ENTRIES SUPPLIED:
<<<<
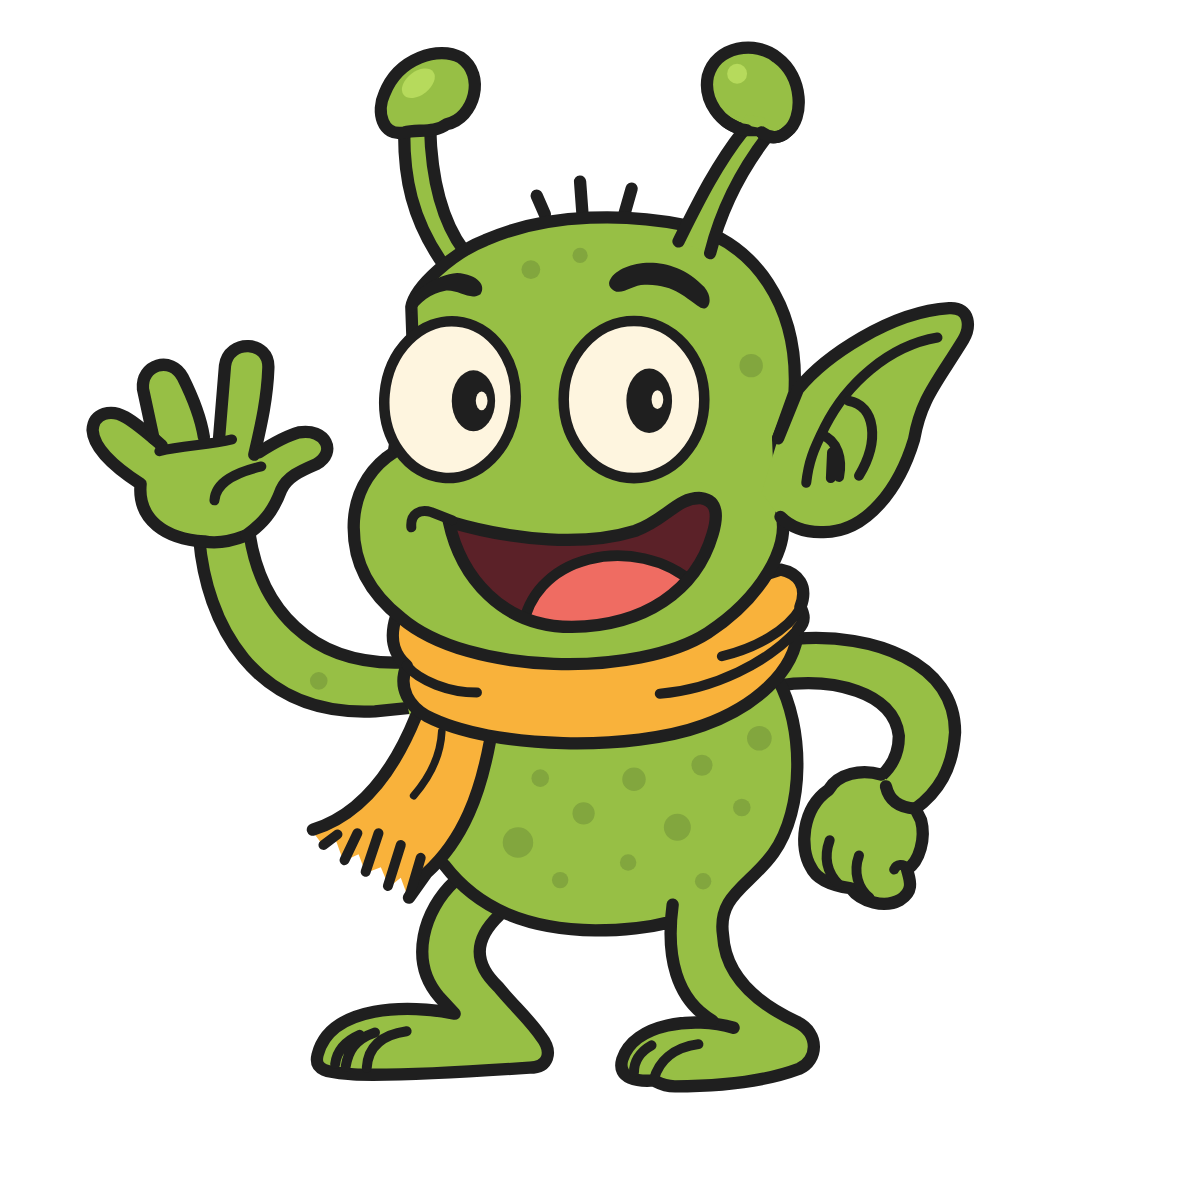
<!DOCTYPE html>
<html lang="en">
<head>
<meta charset="utf-8">
<title>Waving alien</title>
<style>
:root {
  --paper: #ffffff;
  --ink: #1f1f1f;
  --skin: #97bf45;
  --spot: #82a63e;
  --shine: #b6da5c;
  --scarf: #f9b23b;
  --eye: #fef5df;
  --mouth: #5b2128;
  --tongue: #ef6c62;
}
html, body { margin: 0; padding: 0; background: var(--paper); overflow: hidden; }
.canvas { width: 1200px; height: 1200px; overflow: hidden; background: var(--paper); }
.canvas svg { display: block; width: 1200px; height: 1200px; }
.alien { stroke: var(--ink); stroke-width: 10.5; stroke-linecap: round; stroke-linejoin: round; fill: none; }
.skin { fill: var(--skin); }
.fill { stroke: none; }
.crease { stroke-width: 8.5; }
.fine { stroke-width: 6.5; }
.scarf { fill: var(--scarf); }
.spots { fill: var(--spot); stroke: none; }
.shine { fill: var(--shine); stroke: none; }
.eye { fill: var(--eye); stroke-width: 9; }
.ink { fill: var(--ink); stroke: none; }
.glint { fill: var(--eye); stroke: none; }
.mouth { fill: var(--mouth); }
.tongue { fill: var(--tongue); stroke-width: 9; }
</style>
</head>
<body>
<main class="canvas">
<svg viewBox="0 0 1024 1024" role="img" aria-label="Smiling green alien in an orange scarf waving hello">
  <defs>
    <path id="mouth-shape" d="M383 445C440 462 500 466 542 453C568 444 578 424 598 425C614 427 612 443 608 456C594 504 550 534 488 535C428 535 393 492 383 445Z"/>
    <clipPath id="mouth-clip"><use href="#mouth-shape"/></clipPath>
  </defs>
  <g class="alien">

    <g id="waving-arm">
      <path class="skin fill" d="M170 455C176 530 215 612 320 607L370 602L370 564L345 566C265 570 222 515 213 450Z"/>
      <path d="M170 460C176 530 215 612 320 607L360 603"/>
      <path d="M213 456C222 515 262 571 350 565"/>
      <path class="skin fill" d="M174 462C142 461 117 444 120 413C103 402 80 385 79 367C80 352 95 349 107 356C116 361 124 368 131 375L122 332C120 311 146 303 156 322C163 336 171 354 174 374L187 374L192 312C195 289 230 290 229 314C228 342 222 366 217 390C230 380 244 372 255 369C278 365 288 386 270 396C256 402 245 407 240 418C233 438 224 446 214 457C200 461 186 463 174 462Z"/>
      <path d="M210 457C197 462 184 464 174 462C142 460 117 444 120 413C103 402 80 385 79 367C80 352 95 349 107 356C116 361 124 368 138 380"/>
      <path d="M131 374L122 332C120 311 146 303 156 322C163 336 171 354 174 373"/>
      <path d="M187 373L192 312C195 289 230 290 229 314C228 342 222 366 217 388"/>
      <path d="M221 386C232 379 244 372 255 369C278 365 288 386 270 396C256 402 245 407 240 418C233 437 224 447 210 457"/>
      <path class="crease" d="M136 385C155 380 178 380 198 375M183 427C184 411 202 403 223 398"/>
    </g>

    <g id="resting-arm">
      <path class="skin fill" d="M655 546L688 544C745 541 815 565 815 625C813 660 800 680 778 694L746 668C762 655 768 645 767 628C763 590 710 579 655 586Z"/>
      <path d="M680 545C745 540 815 565 815 625C813 656 801 676 780 691"/>
      <path d="M664 585C710 578 763 590 767 628C767 644 761 654 752 662"/>
      <path class="skin fill" d="M752 661C735 656 715 660 707 674C684 690 682 724 692 740C697 751 712 756 726 758C735 770 755 775 768 768C781 760 776 750 774 742C785 735 790 715 786 700L781 690Z"/>
      <path d="M752 661C735 656 715 660 707 674C684 690 682 724 692 740C697 751 712 756 726 758C735 770 755 775 768 768C781 760 776 750 774 742C785 735 790 715 786 700L781 690C768 689 759 684 756 671"/>
      <path class="crease" d="M708 717C703 731 705 744 716 755M733 730C728 744 732 758 742 766M763 742C765 737 771 737 774 741"/>
    </g>

    <g id="left-leg">
      <path class="skin" d="M388 752C362 776 348 820 375 851L388 865C350 857 282 857 271 900C267 916 285 915 305 917C350 918 410 914 452 911C468 911 472 898 462 885C452 870 438 858 425 842C404 822 404 802 426 781"/>
      <path class="crease" d="M347 880C325 883 314 894 313 911M320 881C302 887 297 898 295 910M307 883C291 890 287 900 286 908"/>
    </g>

    <g id="body-and-right-leg">
      <path class="skin fill" d="M345 590L665 578C686 620 687 690 660 728C640 756 612 764 617 798C619 836 650 858 680 872C700 882 698 905 682 912C650 924 610 927 576 927C566 927 562 924 558 922C545 923 526 921 531 904C542 872 592 868 612 877C577 855 570 820 573 786C550 793 530 794 508 794C450 793 408 776 378 738Z"/>
      <path d="M664 580C686 620 687 690 660 728C640 756 612 764 617 798C619 836 650 858 680 872C700 882 698 905 682 912C650 924 610 927 576 927C566 927 562 924 558 922C545 923 526 921 531 904C541 873 592 867 626 877"/>
      <path d="M608 871C577 853 568 816 574 772M379 738C408 776 450 793 508 794C530 794 552 792 571 787"/>
      <path class="crease" d="M596 891C574 894 562 906 558 921M556 892C545 898 541 907 541 915"/>
    </g>

    <g id="scarf">
      <path class="scarf fill" d="M356 608C340 652 312 692 267 710L276 722L287 718L293 735L306 729L312 745L325 740L332 757L342 749L349 768L365 748C400 715 410 672 419 628Z"/>
      <path d="M355 611C338 653 312 694 267 708M418 633C410 676 396 716 364 745L349 766"/>
      <path class="crease" d="M276 721L288 712M294 734L305 711M312 744L323 711M331 756L342 721M349 766L359 732"/>
      <path class="fine" d="M377 624C376 645 366 664 353 679"/>
      <path class="scarf" d="M338 526C331 548 338 560 347 568C339 588 350 603 364 611C420 640 540 641 600 619C642 604 679 574 681 537C688 530 686 524 683 518C690 500 681 489 666 486L560 520Z"/>
      <path class="crease" d="M347 568C358 581 383 591 407 591M683 519C672 538 645 553 616 560M680 538C655 565 610 588 563 592"/>
    </g>

    <g id="left-antenna">
      <path class="skin" d="M345 108C344 150 351 188 380 228L396 214C376 187 368 150 367 108"/>
      <path class="skin" d="M345 113C326 117 321 95 328 80C340 49 375 39 393 49C415 64 405 101 381 106C371 114 356 110 345 113Z"/>
      <ellipse class="shine" cx="357" cy="71" rx="16" ry="10" transform="rotate(-38 357 71)"/>
    </g>

    <g id="hair">
      <path d="M458 167L465 183M495 155L497 182M539 161L533 182"/>
    </g>

    <g id="head">
      <path class="skin" d="M351 262C354 244 388 215 414 205C470 180 540 183 584 192C645 206 682 262 678 335L664 374L667 440C674 466 650 510 604 540C545 578 400 577 342 527C314 505 300 478 302 444C304 415 320 396 336 386L352 290Z"/>
    </g>

    <g id="ear">
      <path class="skin fill" d="M664 374L680 332C704 304 760 266 810 263C829 262 828 280 822 290C800 326 786 340 780 375C768 415 740 456 700 454C685 454 672 448 664 440L650 420Z"/>
      <path d="M664 374L681 332C704 304 760 266 810 263C829 262 828 280 822 290C800 326 786 340 780 375C768 415 740 456 700 454C685 454 674 449 666 441"/>
      <path class="crease" d="M800 288C758 295 722 328 704 364C694 384 690 394 688 412"/>
      <path class="crease" d="M724 342C747 346 751 376 733 406M701 371C715 376 719 392 716 407M710 386L709 408"/>
    </g>

    <g id="right-antenna">
      <path class="skin fill" d="M633 105C610 140 594 174 579 206L606 216C615 180 632 143 656 112Z"/>
      <path d="M634 112C611 141 595 174 579 206M655 116C632 146 615 180 606 216"/>
      <path class="skin" d="M637 111C614 107 600 85 604 65C611 39 645 34 663 49C686 66 686 101 672 112C665 119 654 119 648 111Z"/>
      <path class="skin fill" d="M632 106L658 111L652 100L636 98Z"/>
      <path d="M620 104C626 108 632 111 637 111M650 113C658 119 666 118 672 112"/>
      <circle class="shine" cx="629" cy="63" r="8.5"/>
    </g>

    <g id="spots" class="spots">
      <circle cx="453" cy="230" r="8"/>
      <circle cx="495" cy="218" r="6.5"/>
      <circle cx="641" cy="312" r="10"/>
      <circle cx="272" cy="581" r="7.5"/>
      <circle cx="461" cy="664" r="7.5"/>
      <circle cx="541" cy="665" r="10"/>
      <circle cx="599" cy="653" r="9"/>
      <circle cx="648" cy="630" r="10.5"/>
      <circle cx="633" cy="689" r="7.5"/>
      <circle cx="498" cy="694" r="9.5"/>
      <circle cx="578" cy="706" r="11.5"/>
      <circle cx="442" cy="719" r="13"/>
      <circle cx="536" cy="736" r="7"/>
      <circle cx="478" cy="751" r="7"/>
      <circle cx="600" cy="752" r="7"/>
    </g>

    <g id="eyebrows">
      <path class="ink" d="M347 264C345 251 373 234 390 233C408 234 415 244 410 251C401 257 392 247 380 248C368 250 358 258 352 267Z"/>
      <path class="ink" d="M521 238C530 223 572 214 601 245C610 256 604 267 597 262C586 255 575 242 550 243C540 243 531 252 524 248C519 245 519 241 521 238Z"/>
    </g>

    <g id="eyes">
      <ellipse class="eye" cx="384" cy="341" rx="56" ry="67" transform="rotate(5 384 341)"/>
      <ellipse class="ink" cx="404" cy="342" rx="18.500" ry="26"/>
      <ellipse class="glint" cx="411" cy="342" rx="5" ry="8"/>
      <ellipse class="eye" cx="541" cy="341" rx="60" ry="67"/>
      <ellipse class="ink" cx="554" cy="342" rx="19.500" ry="27.500"/>
      <ellipse class="glint" cx="561" cy="341" rx="5" ry="8"/>
    </g>

    <g id="smile">
      <use class="mouth fill" href="#mouth-shape"/>
      <g clip-path="url(#mouth-clip)">
        <path class="tongue" d="M445 545C449 470 545 455 592 498L592 560L445 560Z"/>
      </g>
      <use href="#mouth-shape"/>
      <path class="crease" d="M351 450C350 438 359 434 368 437L386 444"/>
    </g>
  </g>
</svg>
</main>
</body>
</html>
>>>>
WHAT YOU SHOULD DO:
Note every line in the material with "fine" and copy it.

EXERCISE OUTPUT:
.fine { stroke-width: 6.5; }
      <path class="fine" d="M377 624C376 645 366 664 353 679"/>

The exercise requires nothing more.